INFORMATION SUPPLIED »

------------------------------

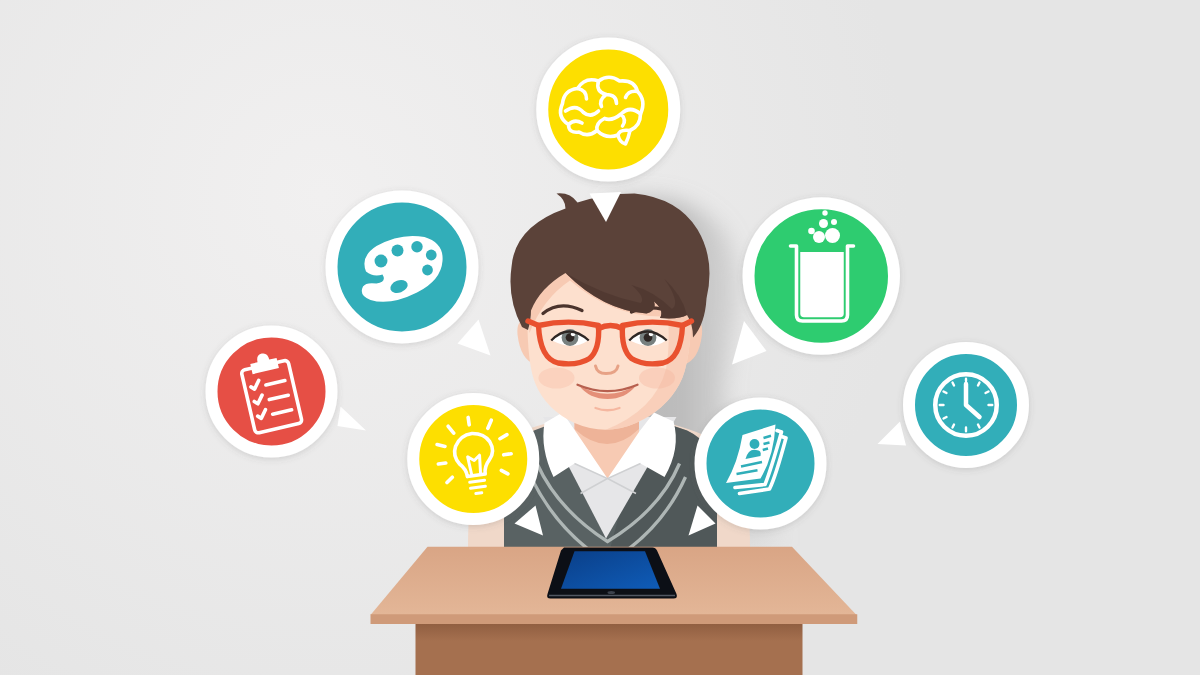
<!DOCTYPE html>
<html lang="en">
<head>
<meta charset="utf-8">
<title>Student at a desk with learning icons</title>
<style>
:root{
  --wall:#e5e5e5; --wall-light:#f1f0f0;
  --white:#fff; --yellow:#fddf00; --teal:#30aeb9; --green:#2ecc70; --red:#e64f45;
  --skin:#fde0ce; --skin-shade:#f7cab3; --neck-shade:#eeb398; --blush:#f5b7a0;
  --hair:#5b4239; --hair-dark:#4b342d; --frame:#e9512f; --iris:#77807f; --ink:#2f2724;
  --vest:#596263; --vest-dark:#495152; --stripe:#aeb6b5; --shirt:#fff; --shirt-shade:#e6e6e8;
  --desk-top:#dfaf90; --desk-edge:#cf9a79; --desk-body:#a5704f; --desk-dark:#8f5d40;
  --tablet:#0c0f16; --screen:#0c50a2;
}
*{box-sizing:border-box}
html,body{margin:0;width:1200px;height:675px;overflow:hidden;background:var(--wall)}
.scene{display:block;width:1200px;height:675px}
.disc{stroke:var(--white);stroke-width:8}
.yellow{fill:var(--yellow)} .teal{fill:var(--teal)} .green{fill:var(--green)} .red{fill:var(--red)}
.pointer,.solid{fill:var(--white)}
.line{fill:none;stroke:var(--white);stroke-width:2.4;stroke-linecap:round;stroke-linejoin:round}
.hair{fill:var(--hair)} .skin{fill:var(--skin)} .shade{fill:var(--skin-shade)}
.brow{fill:none;stroke:var(--hair-dark);stroke-width:2.2;stroke-linecap:round}
.frame{fill:none;stroke:var(--frame);stroke-width:3.6;stroke-linejoin:round;stroke-linecap:round}
.stripe{fill:none;stroke:var(--stripe);stroke-width:2.2}
</style>
</head>
<body>
<svg class="scene" viewBox="0 0 800 450" role="img" aria-label="A student in red glasses sits at a desk with a tablet, surrounded by seven round learning icons">
  <defs>
    <radialGradient id="wall-glow" gradientUnits="userSpaceOnUse" cx="215" cy="130" r="390">
      <stop offset="0" stop-color="var(--wall-light)"/><stop offset="1" stop-color="var(--wall)"/>
    </radialGradient>
    <linearGradient id="cast-fade" x1="0" x2="1" y1="0" y2="0">
      <stop offset=".45" stop-color="#8f8f8f" stop-opacity=".5"/><stop offset="1" stop-color="#b5b5b5" stop-opacity=".12"/>
    </linearGradient>
    <linearGradient id="screen-shine" x1="0" y1="0" x2="1" y2="1">
      <stop offset="0" stop-color="#0a3f88"/><stop offset="1" stop-color="#0f5cb8"/>
    </linearGradient>
    <linearGradient id="desk-light" x1="0" x2="0" y1="0" y2="1">
      <stop offset="0" stop-color="#d9a585"/><stop offset="1" stop-color="#e3b697"/>
    </linearGradient>
    <linearGradient id="desk-front" x1="0" x2="0" y1="0" y2="1">
      <stop offset="0" stop-color="var(--desk-dark)"/><stop offset=".35" stop-color="var(--desk-body)"/>
    </linearGradient>
    <filter id="blur" x="-30%" y="-30%" width="160%" height="160%"><feGaussianBlur stdDeviation="7"/></filter>
    <filter id="lift" x="-20%" y="-20%" width="140%" height="140%"><feDropShadow dx="0" dy="1" stdDeviation="2" flood-color="#555" flood-opacity=".2"/></filter>
    <clipPath id="face-clip"><path d="M352 190Q350 240 357 256Q364 273 383 282Q404 291 424 282Q444 273 453 256Q462 240 461 190L440 160H370Z"/></clipPath>
    <clipPath id="body-clip"><path d="M305 270H505V365H305Z"/></clipPath>
    <g id="eye">
      <path d="M-12 1Q-1-10 12 1Q2 8-12 1Z" fill="var(--white)"/>
      <circle r="5.6" cy="-1" fill="var(--iris)"/><circle r="2.9" cy="-1" fill="var(--ink)"/>
      <circle r="1.4" cx="2" cy="-3.2" fill="var(--white)"/>
      <path d="M-12.5 1Q-1-11 12.5 1" fill="none" stroke="var(--ink)" stroke-width="1.5"/>
    </g>
    <path id="lens" d="M-20-9Q0-13.500 20-9Q21 7 14 13Q6 18-7 16Q-19 13-20-9Z"/>
  </defs>

  <rect class="wall" width="800" height="450" fill="url(#wall-glow)"/>
  <path class="cast-shadow" d="M405 135Q455 122 483 155Q500 185 488 225L482 270Q515 280 520 364H400Z" fill="url(#cast-fade)" filter="url(#blur)"/>

  <g class="body" clip-path="url(#body-clip)">
    <path d="M312 365Q312 310 328 297Q340 289 365 282L383 276H426L445 282Q472 289 485 299Q500 312 500 365Z" fill="#f0d8c9"/>
    <path d="M336 365V318Q337 296 356 287L385 276H426L458 287Q477 296 478 318V365Z" fill="var(--vest)"/>
    <path d="M407 365H478V318Q477 296 458 287L430 278Z" fill="var(--vest-dark)" opacity=".55"/>
    <path d="M362 278L404 359L451 278Z" fill="var(--shirt-shade)"/>
    <path class="stripe" d="M358 309Q372 340 405 361Q440 340 453 309"/>
    <path class="stripe" d="M354 318Q368 347 392 366M457 318Q444 347 419 366"/>
    <path d="M383 270H426V295Q425 308 405 319Q385 308 383 295Z" class="shade"/>
    <path d="M383 272Q404 289 426 272V286Q405 306 383 286Z" fill="var(--neck-shade)"/>
    <path d="M375 275L384 288L405 319L383 309L369 318Q360 299 363 282Z" fill="var(--shirt)"/>
    <path d="M436 275L426 288L405 319L427 309L443 318Q454 299 449 281Z" fill="var(--shirt)"/>
    <path d="M383 309L405 319L387 329M427 309L405 319L424 329" fill="none" stroke="#cfd0d2" stroke-width="1"/>
  </g>

  <g class="head">
    <path class="shade" d="M354 214Q344 211 345 223Q347 240 357 243ZM460 214Q469 211 468 223Q466 240 456 243Z"/>
    <g clip-path="url(#face-clip)">
      <rect class="skin" x="345" y="155" width="122" height="135"/>
      <path class="shade" d="M440 155H467V290H394Q436 277 444 246Q449 222 440 155Z" opacity=".75"/>
      <path d="M350 172H464V218Q450 216 441 211Q408 211 380 187Q362 199 353 222Z" fill="var(--skin-shade)"/>
      <ellipse cx="371" cy="252" rx="12" ry="7" fill="var(--blush)" opacity=".35"/>
      <ellipse cx="438" cy="252" rx="12" ry="7" fill="var(--blush)" opacity=".4"/>
    </g>
    <path class="brow" d="M362 209Q373 200 388 207"/>
    <path class="brow" d="M421 208Q435 202 449 209"/>
    <use href="#eye" x="380" y="226"/><use href="#eye" x="432" y="226"/>
    <path d="M397 244Q398 249 404 249Q411 249 412 244" fill="none" stroke="#e7a286" stroke-width="2" stroke-linecap="round"/>
    <path d="M386 257Q405 268 424 257Q417 266 405 266Q393 266 386 257Z" fill="#e48f78"/>
    <path d="M385 256.500Q405 265 425 256.500" fill="none" stroke="#b7604f" stroke-width="1.500" stroke-linecap="round"/>
    <path d="M397 272Q405 275 413 272" fill="none" stroke="var(--blush)" stroke-width="1.500" stroke-linecap="round"/>
    <path class="hair" d="M348 218Q338 199 341 178Q343 151 377 139Q377 133 371 129Q380 128 385 135Q404 129 423 129Q452 132 465 153Q477 173 471 199Q470 216 462 225Q462 216 458 210Q453 213 440 212Q443 207 436 201Q438 207 431 209Q402 207 377 182Q360 192 354 207Q354 213 352 220Z"/>
    <path d="M377 182Q402 207 431 209Q438 207 436 201Q443 207 440 212Q453 213 458 210Q455 197 443 186Q454 202 448 206Q436 194 421 190Q431 199 427 202Q402 197 377 182Z" fill="var(--hair-dark)" opacity=".6"/>
    <g class="frame glasses">
      <use href="#lens" x="379" y="226"/><use href="#lens" transform="translate(435 226) scale(-1 1)"/>
      <path d="M399 219Q407 215 415 219M359 217L352 214M455 217L461 214"/>
    </g>
  </g>

  <g class="desk">
    <path d="M285 364.500H528L571 410H247Z" fill="url(#desk-light)"/>
    <rect x="277" y="415" width="258" height="35" fill="url(#desk-front)"/>
    <rect x="247" y="409.500" width="324.500" height="6.500" fill="var(--desk-edge)"/>
  </g>
  <g class="tablet">
    <path d="M376 365H435Q437 365 438 367L451 396Q452 399 449 399H367Q364 399 365 396L374 367Z" fill="var(--tablet)"/>
    <path d="M383 367.500H430L440 392.500H374Z" fill="url(#screen-shine)"/>
    <path d="M366 397H450" stroke="#515762" stroke-width="1"/>
    <ellipse cx="407.500" cy="395" rx="2.500" ry="1" fill="#3c424d"/>
  </g>

  <g class="pointers pointer">
    <path d="M393 129L414 128L404 148Z"/>
    <path d="M319 213L327 237L305 229Z"/>
    <path d="M227 271L244 287L225 284Z"/>
    <path d="M357 337L362 357L343 349Z"/>
    <path d="M465 337L459 357L477 349Z"/>
    <path d="M496 214L488 243L511 234Z"/>
    <path d="M600 281L585 296L604 297Z"/>
  </g>

  <g class="badges" filter="url(#lift)">
    <circle class="disc yellow" cx="405.500" cy="73" r="44"/>
    <circle class="disc teal" cx="268" cy="178" r="47"/>
    <circle class="disc red" cx="181" cy="261" r="40"/>
    <circle class="disc yellow" cx="315.500" cy="306" r="40"/>
    <circle class="disc teal" cx="507" cy="309" r="40"/>
    <circle class="disc green" cx="547.500" cy="184" r="48.500"/>
    <circle class="disc teal" cx="644" cy="270" r="38"/>
  </g>

  <g class="icon-brain line">
    <path d="M379 83Q371 78 375 69Q376 60 385 59Q390 51 399 54Q406 49 413 54Q423 53 425 61Q431 67 427 76Q427 84 420 87Q419 92 417 96Q413 95 412 90Q404 93 398 87Q392 92 386 88Q379 89 379 83Z"/>
    <path d="M385 59Q391 60 391 66M377 74Q384 69 389 75Q394 79 399 74M399 54Q397 61 404 63Q411 63 411 69M404 63Q399 67 401 71M425 61Q419 60 417 65M427 76Q420 70 414 76Q408 81 403 79M398 87Q397 82 403 79M379 83Q383 79 388 82M414 76Q418 80 415 84M412 90Q413 86 420 87"/>
  </g>

  <g class="icon-palette">
    <path class="solid" d="M244 181Q240 171 251 164Q267 155 283 158Q296 162 295 174Q294 187 278 195Q260 204 247 200Q239 197 242 191Q244 188 251 189Q258 188 255 183Q249 185 244 181Z"/>
    <g fill="var(--teal)"><circle cx="254" cy="174" r="4.300"/><circle cx="265" cy="167" r="4"/><circle cx="278" cy="164.500" r="3.800"/><circle cx="287.500" cy="170" r="3.600"/><circle cx="285" cy="180" r="3.600"/><ellipse cx="266" cy="191" rx="6" ry="4" transform="rotate(-20 266 191)"/></g>
  </g>

  <g class="icon-checklist" transform="rotate(-13 181 264)">
    <rect class="line" x="165" y="243" width="32" height="43" rx="2.500"/>
    <path class="solid" d="M172 240H177Q177 235 181 235Q185 235 185 240H190V247H172Z"/>
    <path class="line" d="M169 255L171 257L175 252M169 265L171 267L175 262M169 275L171 277L175 272"/>
    <path class="line" d="M179 256H192M179 266H192M179 276H192"/>
  </g>

  <g class="icon-bulb line" transform="rotate(-8 316 306)">
    <path d="M310 317Q310 312 306 308Q302 302 305 296Q309 289 317 289Q325 290 328 296Q331 303 326 308Q322 312 322 317Z"/>
    <path d="M311 321H321M311 325H321M314 329H318M313 316L312 304L316 307L320 304L319 316" stroke-width="2"/>
    <path d="M316 278V283M302 282L305 287M331 282L328 287M293 293L298 295M340 293L335 295M292 306H297M341 306H336M296 319L300 316M337 319L333 316"/>
  </g>

  <g class="icon-magazines">
    <path class="line" d="M493 329L513 326Q517 318 524 292L521 291M490 325L510 323Q514 313 521 288L518 287"/>
    <path class="solid" d="M495 290L517 283Q516 304 507 319L484 322Q492 308 495 290Z"/>
    <g fill="var(--teal)"><circle cx="503" cy="296" r="3.300"/><path d="M497 306Q499 299 504 300Q508 300 507 304Z"/></g>
    <path d="M509 292L514 290.500M509 296L513 295M508.500 300L512 299M494 311L508 308M491 316L505 313.500" fill="none" stroke="var(--teal)" stroke-width="1.600"/>
  </g>

  <g class="icon-beaker">
    <path class="line" d="M527 164H531V210Q531 214 535 214H561Q565 214 565 210V164H569"/>
    <path class="solid" d="M533.500 168H562.500V209Q562.500 211.500 560 211.500H536Q533.500 211.500 533.500 209Z"/>
    <g class="solid"><circle cx="546" cy="158" r="4"/><circle cx="555" cy="157" r="5"/><circle cx="541" cy="154" r="2.200"/><circle cx="549" cy="149" r="3"/><circle cx="556" cy="148" r="2"/><circle cx="550" cy="142" r="1.800"/></g>
  </g>

  <g class="icon-clock line">
    <circle cx="644" cy="270" r="20.500" stroke-width="3"/>
    <path d="M644 256V270L653 278" stroke-width="3"/>
    <path d="M644 252.500V254M661.500 270H659M644 287.500V285M626.500 270H629M635 255L636 257M653 255L652 257M629 261L631 262M659 261L657 262M629 279L631 278M635 285L636 283M653 285L652 283" stroke-width="1.600"/>
  </g>
</svg>
</body>
</html>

------------------------------

WORK ITEM » Report the number of lines in the entries above that include the string "iris". Give nothing but the number.

TASK SOLUTION » 2